*** Opening of Records supplied ***

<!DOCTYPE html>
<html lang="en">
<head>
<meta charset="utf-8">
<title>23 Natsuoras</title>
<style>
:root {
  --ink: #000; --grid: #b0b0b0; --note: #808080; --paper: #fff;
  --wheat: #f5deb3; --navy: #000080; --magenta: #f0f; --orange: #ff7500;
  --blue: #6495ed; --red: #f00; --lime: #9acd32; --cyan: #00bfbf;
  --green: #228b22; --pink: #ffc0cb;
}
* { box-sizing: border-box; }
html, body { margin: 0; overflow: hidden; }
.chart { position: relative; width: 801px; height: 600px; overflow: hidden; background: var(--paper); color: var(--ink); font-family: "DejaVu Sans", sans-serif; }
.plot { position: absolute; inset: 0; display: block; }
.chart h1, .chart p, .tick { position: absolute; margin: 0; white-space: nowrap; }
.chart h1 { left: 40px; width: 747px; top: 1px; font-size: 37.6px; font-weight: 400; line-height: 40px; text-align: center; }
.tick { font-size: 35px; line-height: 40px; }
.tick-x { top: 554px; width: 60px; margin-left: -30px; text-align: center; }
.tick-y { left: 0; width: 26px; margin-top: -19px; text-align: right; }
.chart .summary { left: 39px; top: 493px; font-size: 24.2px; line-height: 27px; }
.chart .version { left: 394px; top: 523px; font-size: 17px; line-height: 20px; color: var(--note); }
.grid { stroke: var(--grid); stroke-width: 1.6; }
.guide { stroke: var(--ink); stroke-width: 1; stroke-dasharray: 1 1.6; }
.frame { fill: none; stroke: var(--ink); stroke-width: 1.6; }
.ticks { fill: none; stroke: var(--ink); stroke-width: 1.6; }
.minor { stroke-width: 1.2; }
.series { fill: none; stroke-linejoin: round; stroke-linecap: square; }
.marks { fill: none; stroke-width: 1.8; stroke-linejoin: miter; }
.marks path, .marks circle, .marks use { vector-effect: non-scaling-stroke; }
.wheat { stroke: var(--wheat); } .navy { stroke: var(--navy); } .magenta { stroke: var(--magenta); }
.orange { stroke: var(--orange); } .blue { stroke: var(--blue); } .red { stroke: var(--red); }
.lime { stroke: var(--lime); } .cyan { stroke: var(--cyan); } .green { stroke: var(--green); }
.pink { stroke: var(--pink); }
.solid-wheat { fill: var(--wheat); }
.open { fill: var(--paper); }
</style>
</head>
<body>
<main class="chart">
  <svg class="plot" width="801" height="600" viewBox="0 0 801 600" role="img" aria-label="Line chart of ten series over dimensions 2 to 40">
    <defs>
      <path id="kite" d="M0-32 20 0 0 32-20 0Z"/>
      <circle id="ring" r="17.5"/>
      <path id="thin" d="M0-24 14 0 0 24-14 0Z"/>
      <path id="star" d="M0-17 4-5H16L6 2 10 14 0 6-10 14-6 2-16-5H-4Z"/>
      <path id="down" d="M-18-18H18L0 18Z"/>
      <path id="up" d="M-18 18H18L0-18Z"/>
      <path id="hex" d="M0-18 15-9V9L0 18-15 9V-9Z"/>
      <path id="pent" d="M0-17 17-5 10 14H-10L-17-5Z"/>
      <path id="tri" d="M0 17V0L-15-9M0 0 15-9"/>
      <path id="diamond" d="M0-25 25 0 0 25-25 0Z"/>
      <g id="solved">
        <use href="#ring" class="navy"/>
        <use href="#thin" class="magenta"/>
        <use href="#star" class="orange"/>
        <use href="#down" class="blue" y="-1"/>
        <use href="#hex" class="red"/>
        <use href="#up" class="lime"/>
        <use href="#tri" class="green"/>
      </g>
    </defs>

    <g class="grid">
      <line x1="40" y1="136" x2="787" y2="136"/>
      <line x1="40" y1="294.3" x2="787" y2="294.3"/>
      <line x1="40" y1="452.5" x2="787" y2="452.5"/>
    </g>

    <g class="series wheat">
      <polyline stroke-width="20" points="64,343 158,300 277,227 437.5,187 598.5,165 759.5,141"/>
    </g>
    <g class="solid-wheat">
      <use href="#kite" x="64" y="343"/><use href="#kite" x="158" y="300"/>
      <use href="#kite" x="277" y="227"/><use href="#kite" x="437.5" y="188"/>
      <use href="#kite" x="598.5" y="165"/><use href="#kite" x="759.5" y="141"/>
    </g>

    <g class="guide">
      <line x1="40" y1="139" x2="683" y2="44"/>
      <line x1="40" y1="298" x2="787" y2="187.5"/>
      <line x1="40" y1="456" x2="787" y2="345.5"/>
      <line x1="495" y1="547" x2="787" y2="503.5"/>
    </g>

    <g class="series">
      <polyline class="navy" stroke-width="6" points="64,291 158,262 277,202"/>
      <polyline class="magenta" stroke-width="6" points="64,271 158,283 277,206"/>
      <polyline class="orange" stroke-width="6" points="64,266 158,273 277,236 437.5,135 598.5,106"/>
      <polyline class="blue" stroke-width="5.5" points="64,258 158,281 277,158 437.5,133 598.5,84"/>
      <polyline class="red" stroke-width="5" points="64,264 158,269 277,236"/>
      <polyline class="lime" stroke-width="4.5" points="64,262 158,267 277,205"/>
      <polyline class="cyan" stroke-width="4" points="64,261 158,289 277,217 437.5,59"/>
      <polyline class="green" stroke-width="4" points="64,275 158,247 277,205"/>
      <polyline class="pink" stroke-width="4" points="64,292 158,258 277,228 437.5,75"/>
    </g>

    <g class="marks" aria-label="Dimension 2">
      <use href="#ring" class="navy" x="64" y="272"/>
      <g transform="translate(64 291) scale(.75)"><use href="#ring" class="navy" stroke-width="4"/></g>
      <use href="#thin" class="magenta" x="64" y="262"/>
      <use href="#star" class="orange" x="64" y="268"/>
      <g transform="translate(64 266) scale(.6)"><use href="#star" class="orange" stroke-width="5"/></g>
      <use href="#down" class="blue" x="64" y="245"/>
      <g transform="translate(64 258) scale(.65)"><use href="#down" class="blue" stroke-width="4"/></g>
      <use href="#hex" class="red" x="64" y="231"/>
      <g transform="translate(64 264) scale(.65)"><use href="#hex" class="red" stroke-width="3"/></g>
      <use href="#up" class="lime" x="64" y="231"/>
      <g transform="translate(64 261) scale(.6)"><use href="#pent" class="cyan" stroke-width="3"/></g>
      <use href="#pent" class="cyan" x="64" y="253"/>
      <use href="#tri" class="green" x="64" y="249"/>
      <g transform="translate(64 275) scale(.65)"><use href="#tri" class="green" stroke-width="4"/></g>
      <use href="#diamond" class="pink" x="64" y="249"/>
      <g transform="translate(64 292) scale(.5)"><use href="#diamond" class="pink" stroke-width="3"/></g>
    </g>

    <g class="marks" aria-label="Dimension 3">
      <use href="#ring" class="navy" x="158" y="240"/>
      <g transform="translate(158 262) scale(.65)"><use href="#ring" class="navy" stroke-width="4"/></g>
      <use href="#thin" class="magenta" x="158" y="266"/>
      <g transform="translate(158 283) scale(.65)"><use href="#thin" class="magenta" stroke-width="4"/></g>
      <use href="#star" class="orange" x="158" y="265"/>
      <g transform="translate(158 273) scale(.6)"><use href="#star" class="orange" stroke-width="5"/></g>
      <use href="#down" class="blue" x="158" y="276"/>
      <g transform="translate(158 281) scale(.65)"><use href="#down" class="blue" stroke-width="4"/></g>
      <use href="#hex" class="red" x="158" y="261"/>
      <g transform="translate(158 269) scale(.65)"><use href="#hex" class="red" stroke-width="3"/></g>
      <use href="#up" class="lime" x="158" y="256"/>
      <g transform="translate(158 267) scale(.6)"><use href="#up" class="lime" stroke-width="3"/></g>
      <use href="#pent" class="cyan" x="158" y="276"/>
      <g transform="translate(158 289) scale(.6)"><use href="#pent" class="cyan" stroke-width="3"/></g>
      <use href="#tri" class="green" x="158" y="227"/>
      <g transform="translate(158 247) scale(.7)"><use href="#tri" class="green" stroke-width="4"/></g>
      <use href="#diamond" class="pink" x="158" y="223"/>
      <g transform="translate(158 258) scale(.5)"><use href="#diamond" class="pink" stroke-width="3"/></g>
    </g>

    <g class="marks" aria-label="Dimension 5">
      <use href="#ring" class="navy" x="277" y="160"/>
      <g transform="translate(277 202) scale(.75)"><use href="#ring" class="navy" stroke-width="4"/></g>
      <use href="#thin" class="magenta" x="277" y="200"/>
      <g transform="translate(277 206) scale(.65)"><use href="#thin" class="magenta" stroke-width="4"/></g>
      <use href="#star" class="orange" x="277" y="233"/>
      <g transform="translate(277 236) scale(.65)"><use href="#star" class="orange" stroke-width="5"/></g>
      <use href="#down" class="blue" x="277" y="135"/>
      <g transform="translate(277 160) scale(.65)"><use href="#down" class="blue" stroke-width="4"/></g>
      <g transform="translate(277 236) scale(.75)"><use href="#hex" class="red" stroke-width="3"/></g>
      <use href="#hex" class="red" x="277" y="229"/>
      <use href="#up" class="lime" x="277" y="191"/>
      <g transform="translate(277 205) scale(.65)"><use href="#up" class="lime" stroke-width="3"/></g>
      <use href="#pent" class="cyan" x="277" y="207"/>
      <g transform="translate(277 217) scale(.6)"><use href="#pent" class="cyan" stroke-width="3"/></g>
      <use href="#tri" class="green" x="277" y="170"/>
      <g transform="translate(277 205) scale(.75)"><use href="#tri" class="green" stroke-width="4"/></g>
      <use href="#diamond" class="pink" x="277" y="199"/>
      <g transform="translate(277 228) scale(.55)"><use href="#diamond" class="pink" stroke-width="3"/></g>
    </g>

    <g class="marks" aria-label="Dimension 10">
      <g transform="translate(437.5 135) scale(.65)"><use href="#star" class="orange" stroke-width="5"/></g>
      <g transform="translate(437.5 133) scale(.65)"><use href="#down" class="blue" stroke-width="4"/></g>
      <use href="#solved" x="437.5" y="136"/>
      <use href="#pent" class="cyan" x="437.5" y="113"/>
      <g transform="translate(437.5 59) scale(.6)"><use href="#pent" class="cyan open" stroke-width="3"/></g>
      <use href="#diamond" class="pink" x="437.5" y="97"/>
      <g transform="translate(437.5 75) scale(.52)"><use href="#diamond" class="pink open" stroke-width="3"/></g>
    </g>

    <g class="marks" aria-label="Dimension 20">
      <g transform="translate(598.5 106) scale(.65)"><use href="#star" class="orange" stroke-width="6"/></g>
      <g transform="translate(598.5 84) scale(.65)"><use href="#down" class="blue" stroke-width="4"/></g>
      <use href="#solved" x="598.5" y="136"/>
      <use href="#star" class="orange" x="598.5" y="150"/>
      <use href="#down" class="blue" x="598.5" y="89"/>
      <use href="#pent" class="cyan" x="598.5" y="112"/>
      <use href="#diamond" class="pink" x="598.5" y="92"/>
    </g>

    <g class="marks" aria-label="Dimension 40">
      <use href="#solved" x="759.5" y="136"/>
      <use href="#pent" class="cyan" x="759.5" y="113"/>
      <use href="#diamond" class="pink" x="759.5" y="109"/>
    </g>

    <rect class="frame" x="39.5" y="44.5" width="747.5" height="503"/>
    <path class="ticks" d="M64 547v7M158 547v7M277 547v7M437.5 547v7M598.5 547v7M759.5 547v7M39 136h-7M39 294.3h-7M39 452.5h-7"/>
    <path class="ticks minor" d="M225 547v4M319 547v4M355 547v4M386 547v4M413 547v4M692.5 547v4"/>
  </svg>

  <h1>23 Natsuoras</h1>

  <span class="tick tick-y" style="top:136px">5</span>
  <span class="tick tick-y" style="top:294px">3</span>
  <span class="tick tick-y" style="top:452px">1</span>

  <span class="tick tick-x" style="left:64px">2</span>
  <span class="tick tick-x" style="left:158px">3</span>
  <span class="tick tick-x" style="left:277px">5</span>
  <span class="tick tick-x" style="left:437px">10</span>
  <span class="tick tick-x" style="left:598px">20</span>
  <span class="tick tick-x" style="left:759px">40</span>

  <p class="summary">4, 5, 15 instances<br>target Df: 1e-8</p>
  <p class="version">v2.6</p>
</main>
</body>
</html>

*** Close of Records supplied ***

Exercise goal: All that belongs in the answer is the lines from the start of the entries above through the line containing "39px; top: 493px;", each given exactly.

Response:
<!DOCTYPE html>
<html lang="en">
<head>
<meta charset="utf-8">
<title>23 Natsuoras</title>
<style>
:root {
  --ink: #000; --grid: #b0b0b0; --note: #808080; --paper: #fff;
  --wheat: #f5deb3; --navy: #000080; --magenta: #f0f; --orange: #ff7500;
  --blue: #6495ed; --red: #f00; --lime: #9acd32; --cyan: #00bfbf;
  --green: #228b22; --pink: #ffc0cb;
}
* { box-sizing: border-box; }
html, body { margin: 0; overflow: hidden; }
.chart { position: relative; width: 801px; height: 600px; overflow: hidden; background: var(--paper); color: var(--ink); font-family: "DejaVu Sans", sans-serif; }
.plot { position: absolute; inset: 0; display: block; }
.chart h1, .chart p, .tick { position: absolute; margin: 0; white-space: nowrap; }
.chart h1 { left: 40px; width: 747px; top: 1px; font-size: 37.6px; font-weight: 400; line-height: 40px; text-align: center; }
.tick { font-size: 35px; line-height: 40px; }
.tick-x { top: 554px; width: 60px; margin-left: -30px; text-align: center; }
.tick-y { left: 0; width: 26px; margin-top: -19px; text-align: right; }
.chart .summary { left: 39px; top: 493px; font-size: 24.2px; line-height: 27px; }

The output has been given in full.